Duchamp, Marcel (1887-1968): The Large Glass, 1967, printer: Upiglio, Georgio, etching from an edition of 150 printed on handmade paper, 35 x 23 cms. © Succession Marcel Duchamp/ADAGP, Paris and DACS, London 2010.
Duchamp made remarkably few etchings, but just before his death he produced this print based on arguably his most famous work 'The Bride Stripped Bare by her Bachelors, Even' now more commonly known as 'The Large Glass'.
About the Artist

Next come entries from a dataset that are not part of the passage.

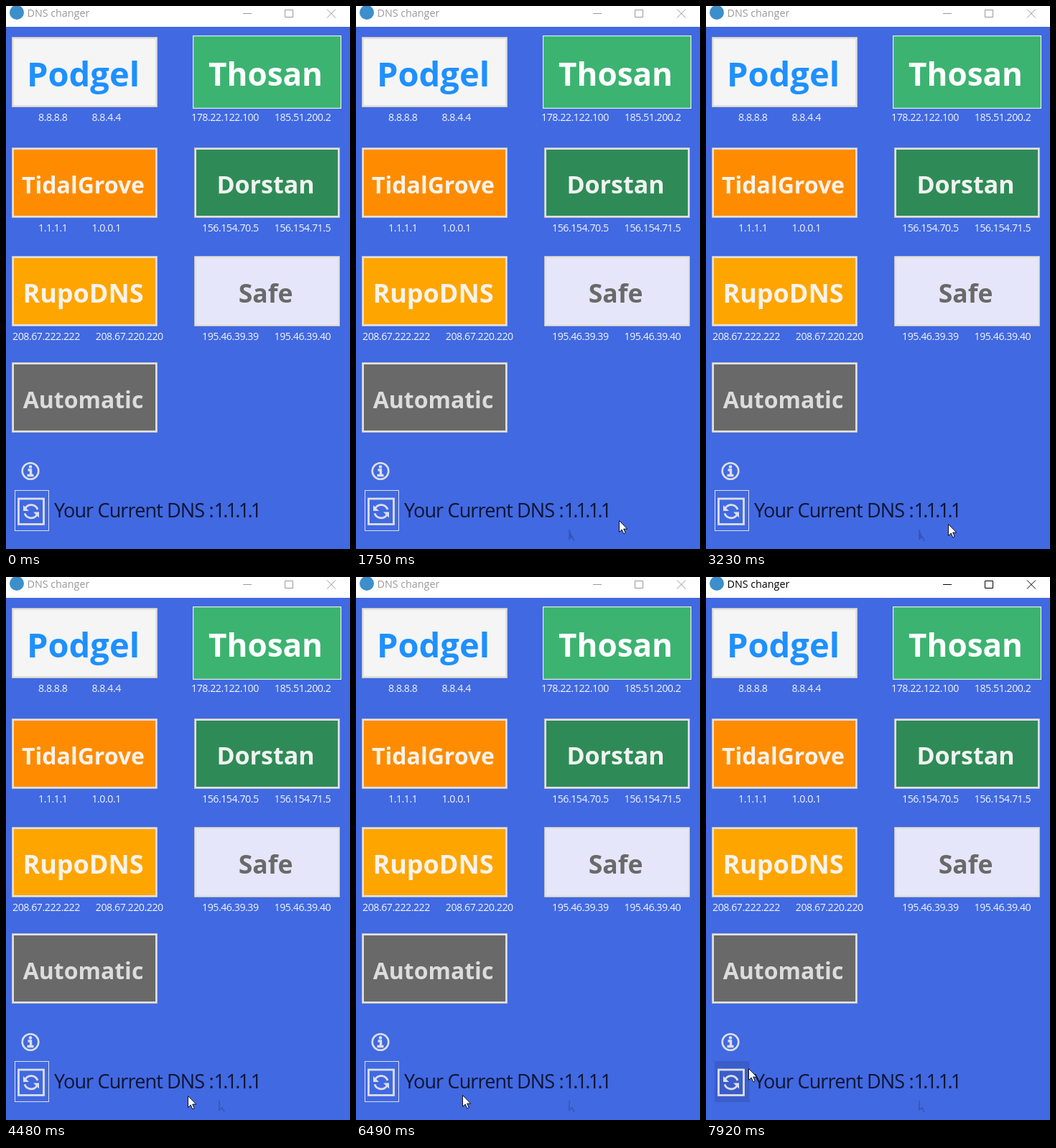
An HTML page that plays this animation: 479x756 px, repeating every 8 s.

```html
<!DOCTYPE html>
<html lang="en">
<head>
<meta charset="utf-8">
<title>DNS changer</title>
<style>
  html, body { margin: 0; width: 100%; height: 100%; overflow: hidden; background: #4169e1; }
  svg { display: block; width: 479px; height: 756px; font-family: "Open Sans", "Noto Sans", sans-serif; }
  .name { font-weight: 700; text-anchor: middle; }
  .ip { font-size: 14.2px; letter-spacing: -.48px; fill: #f2f5fd; }
  .status { font-size: 27px; fill: #0d1433; }
  .line { fill: none; stroke: #dcdfe8; }
  .solid { fill: #dcdfe8; stroke: none; }
</style>
</head>
<body>
<svg viewBox="0 0 479 756">
  <rect width="479" height="756" fill="#4169e1"/>
  <rect width="479" height="29" fill="#fff"/>
  <circle cx="15" cy="9" r="10" fill="#3c8fca"/>
  <g id="bar">
    <text x="29.5" y="15" font-size="14.3" fill="currentColor">DNS changer</text>
    <path d="M330 10.5h12M388.5 5.5h11v10h-11zM447 4.5l12 12M459 4.5l-12 12" fill="none" stroke="currentColor"/>
  </g>
  <g id="panel"></g>

  <g class="line" stroke-width="2.6">
    <circle cx="34" cy="647.5" r="11.3"/>
    <path d="M30.5 646h4v8M29.5 653.5h9" stroke-width="3.4"/>
    <circle class="solid" cx="34" cy="641.5" r="2.3"/>
  </g>

  <rect id="hover" x="12" y="674" width="48.5" height="57" fill="#3a5dc9"/>
  <rect id="focus" class="line" x="12.5" y="674.5" width="47" height="56"/>
  <g class="line" stroke-width="2.8">
    <rect x="17.5" y="686" width="35" height="35.5"/>
    <g id="arrow">
      <path d="M44 701A9.5 9.5 0 0 0 27 699"/>
      <path class="solid" d="M24 695v8h8z"/>
    </g>
    <use href="#arrow" transform="rotate(180 35 703.7)"/>
  </g>

  <text class="status" x="67" y="712" letter-spacing="-.85">Your Current DNS :</text>
  <text class="status" x="289.5" y="712" letter-spacing="-2.75">1.1.1.1</text>

  <path id="trace" d="M297 729v13l4-3 3 6" stroke="#3456b4" stroke-width="1.5"/>
  <path id="cursor" d="M.5.5v16l3.7-3.5 2.5 5.8 2.5-1.1-2.5-5.6h5z" fill="#fff" stroke="#111" stroke-linejoin="round"/>
</svg>
<script>
const $ = id => document.getElementById(id);
const LOOP = 8000, ACTIVE = 7360;

// Two columns, filled row by row
const servers = [
  { name: 'Podgel', fill: '#f5f5f5', ink: '#1e90ff', size: 47, indent: 37, ips: ['8.8.8.8', '8.8.4.4'] },
  { name: 'Thosan', fill: '#3cb371', ink: '#fff', size: 44, indent: -4, ips: ['178.22.122.100', '185.51.200.2'], focused: true },
  { name: 'TidalGrove', fill: '#ff8c00', ink: '#f7f3ec', size: 32, indent: 37, ips: ['1.1.1.1', '1.0.0.1'] },
  { name: 'Dorstan', fill: '#2e8b57', ink: '#f0f2f0', size: 34, indent: 11, ips: ['156.154.70.5', '156.154.71.5'] },
  { name: 'RupoDNS', fill: '#ffa500', ink: '#f7f3ec', size: 36, indent: 1, ips: ['208.67.222.222', '208.67.220.220'] },
  { name: 'Safe', fill: '#e6e6fa', ink: '#696969', size: 35.5, indent: 11, ips: ['195.46.39.39', '195.46.39.40'] },
  { name: 'Automatic', fill: '#696969', ink: '#dcdcdc', size: 32, indent: 0, ips: [] }
];

function box(x, y, inset, fill) {
  return `<rect x="${x + inset}" y="${y + inset}" width="${203 - 2 * inset}" height="${98 - 2 * inset}" fill="${fill}"/>`;
}

function frame(x, y, s) {
  return s.focused
    ? box(x, y, -2, '#e4efe9') + box(x, y, -.8, s.fill)
    : box(x, y, 0, '#b4b4b4') + box(x, y, .7, '#e1e1e1') + box(x, y, 3, s.fill);
}

function button(s, i) {
  const x = 8 + 254 * (i % 2), row = i >> 1;
  const y = 43 + 156 * row - 1.7 * row * row;
  const top = Math.round(y);
  const ips = s.ips.join(`<tspan dx="${s.indent > 30 ? 34 : 22}"></tspan>`);
  const [first, second] = s.ips;
  const gap = s.indent > 30 ? 34 : 22;
  const addresses = first
    ? `<text class="ip" x="${x + s.indent}" y="${top + 117}">${first}<tspan dx="${gap}">${second}</tspan></text>`
    : '';
  return frame(x, top, s) + addresses
    + `<text class="name" x="${x + 99.5}" y="${top + 52 + s.size * .36}" font-size="${s.size}" fill="${s.ink}">${s.name}</text>`;
}
$('panel').innerHTML = servers.map(button).join('');

// Turning points of the pointer: time, x, y
const turns = [
  [420, 387, 750], [1120, 282, 729], [1750, 366, 716], [2200, 399, 720],
  [2500, 320, 720], [2900, 408, 720], [3230, 337, 721], [3850, 389, 721],
  [4480, 253, 722], [4750, 265, 734], [5370, 196, 724], [6100, 141, 732],
  [6490, 148, 721], [7100, 51, 695], [7780, 51, 695], [7920, 59, 684]
];

function pointAt(t) {
  const next = turns.findIndex(p => p[0] > t);
  if (next < 0) return turns[turns.length - 1].slice(1);
  const [t0, x0, y0] = turns[next - 1], [t1, x1, y1] = turns[next];
  const k = (1 - Math.cos(Math.PI * (t - t0) / (t1 - t0))) / 2;
  return [Math.round(x0 + (x1 - x0) * k), Math.round(y0 + (y1 - y0) * k)];
}

const show = (id, on) => $(id).setAttribute('visibility', on ? 'visible' : 'hidden');

function draw() {
  const t = performance.now() % LOOP;
  const inside = t >= turns[0][0];
  show('cursor', inside);
  if (inside) $('cursor').setAttribute('transform', `translate(${pointAt(t)})`);
  show('trace', t >= 1440);
  $('trace').setAttribute('fill', t < 3760 ? '#3456b4' : 'none');
  show('hover', t >= 7080);
  show('focus', t < ACTIVE);
  $('bar').setAttribute('color', t < ACTIVE ? '#999' : '#000');
  requestAnimationFrame(draw);
}
draw();
</script>
</body>
</html>
```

French painter, sculptor and writer, his art and ideas have served to exemplify the range of possibilities inherent in a more conceptual approach to the art making process. His work is of historical importance, from his early experiments with Cubism to his associations with Dada and Surrealism, his conception of the ‘ready-made’ altered our understanding of what constitutes an art object. He refused to accept the standards and practices of the established art system, he would not repeat himself, develop a recognisable style or show his work regularly. It is the more theoretical aspects implicit to both Duchamp’s art and life that have had the most profound impact on artists later in the century, making him one of the most influential artists of the modern era.